Fredrick is an expert gardener, plumber, and author of farming guides. He loves to write about pest control, fish farming, and beekeeping.
When You Don't Want Your Old Potting Soil Sitting Around
Disposing of large amounts of old potting soil, especially in urban areas, is not as easy as most people think. This is because you cannot throw out your soil in domestic waste containers and you cannot just dump it anywhere without notifying your local government.
In this article, I will describe how to dispose of large amounts of old potting soil. If you have old soil that you don’t want to revitalize and reuse, read on to learn how to get rid of it.
1. Take the Potting Soil to a Landfill
Landfills are rare, but if you have one in your area, you can take your old soil there. To find a landfill near you, you can search online or inquire from your friends, neighbors, or workmates.
After finding the dumping ground, you need to pack the soil in plastic bags and get a pickup truck to transport it there. Some landfills charge a fee for soil disposal, so be ready to part with some money.
2. Take It to a Landscape Service Provider
Landscapers are usually in constant need of potting soil, so you can look for them in your area. Plant nurseries and garden centers also need this type of soil, so if there are some in your area, you can use them to get rid of the soil.
These businesses will only accept your soil if it is in large amounts. They also only accept pure soil (not mixed) and that which is easily revitalized or suits their landscaping projects. Some companies can pay you for your soil if it is super good and meets their requirements.
3. Get a Dumpster
If you are willing to pay for a dumpster, I recommend you go for it. It is a simple and convenient way to dispose of potting soil. Companies that rent dumpsters are highly available in urban areas and the dumpsters themselves can handle large amounts of soil.
After a getting a dumpster, you only need to load your soil onto them and wait for the company to pick it up. The company will probably dispose of the soil in a landfill or even sell it.

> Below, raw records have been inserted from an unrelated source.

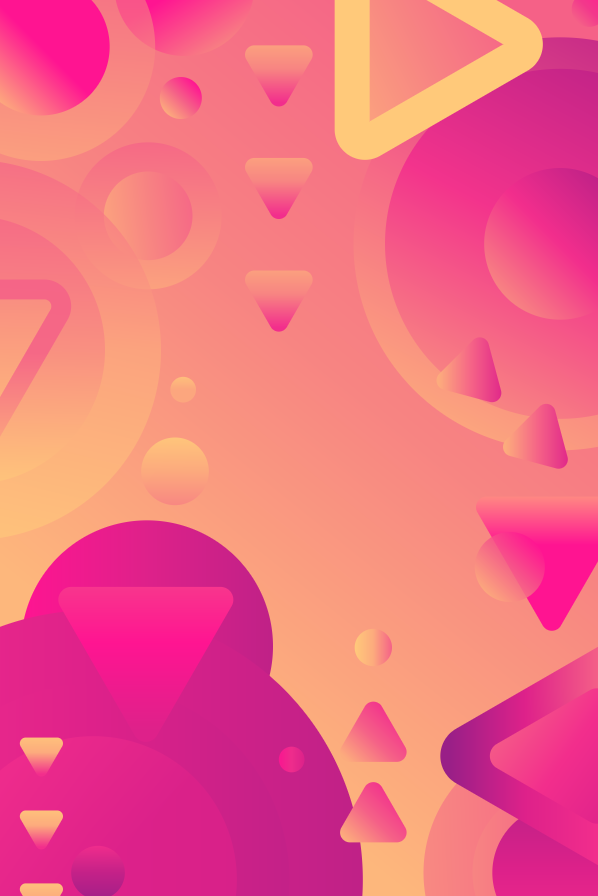
Give the GLSL for this background, as a Shadertoy shader.

```glsl
// Poster of gradient discs and rounded triangles over a peach-to-rose sweep.
// Each shape is a distance function filled with a three-stop linear gradient,
// painted back to front. The canvas is 7.68 units tall, origin at lower left.

const vec3 CREAM   = vec3(1.00, 0.79, 0.48);
const vec3 APRICOT = vec3(0.99, 0.67, 0.49);
const vec3 SALMON  = vec3(0.97, 0.52, 0.51);
const vec3 ROSE    = vec3(0.96, 0.38, 0.53);
const vec3 PINK    = vec3(0.95, 0.18, 0.55);
const vec3 HOT     = vec3(1.00, 0.08, 0.57);
const vec3 MAGENTA = vec3(0.87, 0.13, 0.54);
const vec3 PLUM    = vec3(0.75, 0.13, 0.53);
const vec3 PURPLE  = vec3(0.60, 0.12, 0.53);

const vec2 UP = vec2(0, 1), DOWN = vec2(0, -1), LEFT = vec2(-1, 0), RIGHT = vec2(1, 0);
const vec2 NE = vec2(0.7, 0.7), SE = vec2(0.7, -0.7);

vec3 image;   // colour painted so far
vec2 p;       // current point
float px;     // size of one pixel

vec3 ramp(vec3 a, vec3 b, vec3 c, float t) {
    t = clamp(t, 0.0, 1.0) * 2.0;
    return t < 1.0 ? mix(a, b, t) : mix(b, c, t - 1.0);
}

void fill(float d, vec3 colour, float alpha) {
    image = mix(image, colour, alpha * clamp(0.5 - d / px, 0.0, 1.0));
}

// Gradient from a through b to c along dir, spanning +-size around the centre
vec3 shade(vec2 centre, float size, vec2 dir, vec3 a, vec3 b, vec3 c) {
    return ramp(a, b, c, 0.5 + 0.5 * dot(p - centre, dir) / size);
}

void disc(vec2 centre, float r, vec2 dir, vec3 a, vec3 b, vec3 c, float alpha) {
    fill(length(p - centre) - r, shade(centre, r, dir, a, b, c), alpha);
}

// Distance to an equilateral triangle: half side s, pointing along tip
float triangle(vec2 centre, float s, vec2 tip) {
    const float k = 1.73205;
    vec2 q = p - centre;
    q = vec2(abs(dot(q, vec2(tip.y, -tip.x))) - s, dot(q, tip) + s / k);
    if (q.x + k * q.y > 0.0) q = vec2(q.x - k * q.y, -k * q.x - q.y) / 2.0;
    q.x -= clamp(q.x, -2.0 * s, 0.0);
    return -length(q) * sign(q.y);
}

void wedge(vec2 centre, float s, vec2 tip, float corner, vec2 dir, vec3 a, vec3 b, vec3 c) {
    fill(triangle(centre, s, tip) - corner, shade(centre, s + corner, dir, a, b, c), 1.0);
}

void mainImage(out vec4 fragColor, in vec2 fragCoord) {
    px = 7.68 / iResolution.y;
    p = fragCoord * px;

    // Diagonal background
    image = ramp(mix(APRICOT, CREAM, 0.4), SALMON, ROSE, (dot(p, vec2(0.63, 0.78)) - 2.2) / 6.2);

    // Upper left discs
    disc(vec2(1.58, 7.80), 0.60, vec2(0.5, -0.8), HOT, HOT, SALMON, 1.0);
    disc(vec2(0.35, 7.28), 0.98, UP, APRICOT, SALMON, ROSE, 0.65);
    disc(vec2(0.35, 7.28), 0.59, NE, APRICOT, HOT, HOT, 1.0);
    disc(vec2(1.55, 6.84), 0.18, NE, APRICOT, ROSE, HOT, 1.0);
    disc(vec2(1.27, 5.83), 0.63, UP, APRICOT, SALMON, ROSE, 0.7);
    disc(vec2(1.27, 5.83), 0.38, RIGHT, APRICOT, SALMON, ROSE, 0.75);

    // Left discs with a hollow triangle
    disc(vec2(-0.25, 4.68), 1.63, UP, CREAM, APRICOT, ROSE, 0.65);
    disc(vec2(-0.25, 4.68), 1.15, UP, CREAM, SALMON, ROSE, 0.65);
    vec2 hub = vec2(-0.32, 4.65);
    float d = triangle(hub, 0.70, DOWN);
    fill(d - 0.06, shade(hub, 0.9, UP, CREAM, APRICOT, SALMON), 0.6);
    fill(abs(d - 0.145) - 0.085, shade(hub, 0.9, UP, APRICOT, ROSE, ROSE), 0.85);
    disc(vec2(1.57, 4.34), 0.11, UP, APRICOT, APRICOT, CREAM, 0.8);
    disc(vec2(1.50, 3.64), 0.29, UP, SALMON, APRICOT, CREAM, 0.9);

    // Upper right concentric discs
    hub = vec2(4.80, 5.59);
    vec2 slant = vec2(0.45, 0.85);
    disc(hub, 1.77, slant, APRICOT, ROSE, PLUM, 0.9);
    disc(hub, 1.50, slant, SALMON, PINK, PLUM, 0.9);
    disc(hub, 0.65, NE, SALMON, PINK, PLUM, 1.0);
    disc(vec2(5.05, 7.60), 0.15, NE, ROSE, PINK, HOT, 0.8);

    // Framed triangle at the top
    hub = vec2(3.55, 7.30);
    d = triangle(hub, 0.73, RIGHT);
    fill(d, shade(hub, 0.8, vec2(0.8, 0.4), APRICOT, SALMON, ROSE), 1.0);
    fill(abs(d - 0.11) - 0.15, CREAM, 1.0);

    // Bottom right discs below a framed triangle
    hub = vec2(4.80, 0.20);
    disc(hub, 1.17, RIGHT, SALMON, ROSE, PINK, 0.9);
    disc(hub, 0.75, RIGHT, SALMON, ROSE, PINK, 1.0);
    disc(hub, 0.58, UP, PINK, MAGENTA, PLUM, 1.0);
    d = triangle(vec2(5.43, 1.20), 1.20, LEFT) - 0.27;
    fill(d, ramp(PURPLE, MAGENTA, mix(PINK, ROSE, smoothstep(0.8, 1.8, p.y)), (p.x - 3.85) / 1.3), 1.0);
    wedge(vec2(4.85, 1.20), 0.46, LEFT, 0.12, vec2(0.7, -0.5), ROSE, PINK, MAGENTA);

    // Right triangle and the disc crossing it
    wedge(vec2(4.73, 3.01), 0.56, DOWN, 0.09, DOWN, CREAM, HOT, HOT);
    disc(vec2(4.37, 2.82), 0.30, NE, APRICOT, ROSE, HOT, 0.85);

    // Lower left discs and large triangle
    disc(vec2(1.26, 2.14), 1.08, RIGHT, HOT, MAGENTA, PLUM, 1.0);
    hub = vec2(0.80, 0.14);
    disc(hub, 2.31, RIGHT, PINK, MAGENTA, PLUM, 1.0);
    disc(hub, 1.68, RIGHT, PINK, MAGENTA, PLUM, 0.5);
    disc(hub, 1.23, SE, PINK, MAGENTA, MAGENTA, 0.7);
    disc(vec2(0.84, 0.20), 0.23, UP, PURPLE, PLUM, PINK, 0.85);
    disc(vec2(2.50, 1.17), 0.11, RIGHT, HOT, PINK, MAGENTA, 0.9);
    wedge(vec2(1.25, 2.17), 0.64, DOWN, 0.11, DOWN, mix(ROSE, PINK, 0.5), HOT, MAGENTA);
    disc(vec2(3.20, 2.13), 0.16, RIGHT, CREAM, APRICOT, ROSE, 1.0);

    // Repeated small triangles
    for (float i = 0.0; i < 3.0; i++) {
        wedge(vec2(2.39, 7.09 - 0.965 * i), 0.21, DOWN, 0.08, DOWN, APRICOT, SALMON, PINK);
        wedge(vec2(0.355, 1.23 - 0.625 * i), 0.135, DOWN, 0.05, DOWN, CREAM, APRICOT, PINK);
    }
    for (float i = 0.0; i < 2.0; i++) {
        wedge(vec2(4.05, 4.48) + 0.57 * i * vec2(1, -1), 0.205, vec2(0.26, 0.966), 0.08, RIGHT, APRICOT, ROSE, MAGENTA);
        wedge(vec2(3.20, 1.35 - 0.69 * i), 0.20, UP, 0.085, NE, APRICOT, ROSE, PINK);
    }
    fragColor = vec4(image, 1.0);
}
```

4. Hire a Soil Removal Company
Hiring a soil removal company is a little bit better than renting a dumpster. This is because the company will take care of the loading process. It is however expensive because the company will charge you for the loading work.
After agreeing the removal fee, the company will be able to take care of everything–from loading up to disposing it of in the right place. Removal companies operate with large trucks, so they will suit you well if you have large amounts of soil.
5. Take It to a Soil Recycling Facility
There are many soil recycling facilities that are willing to take your old potting soil and revitalize it. For your soil to be accepted by these facilities, it should not contain harmful chemicals and pollutants. Some facilities tests the soil for these harmful substances and they may charge you a fee for this process.
After identifying a recycling facility, you just need to take your soil there and it gets off your hands. The facility will revamp it–add back volume, microbes, and nutrients; and sell it to their customers.
6. Sell or Give It Away
Potting soil is a valuable growing medium and most people are looking for ways to get it for free or for cheap. You can therefore ask your friends and neighbors if they are interested in your old soil. You can also advertize it online to increase your chances of disposing it of quicker.
After finding someone who is interested in your soil, you can then decide to sell it to them or give it to them for free. Since it an old soil, your receiver will have to rejuvenate it if they plan to use it to grow plants.
As you can see, disposing of potting soil is a little bit complicated. It takes some time and it can cost you money to carry it out, but I am hopeful that this article will help you get rid of that heap of unwanted soil in your compound.
This content is accurate and true to the best of the author’s knowledge and is not meant to substitute for formal and individualized advice from a qualified professional.
© 2021 Frederick S Januaries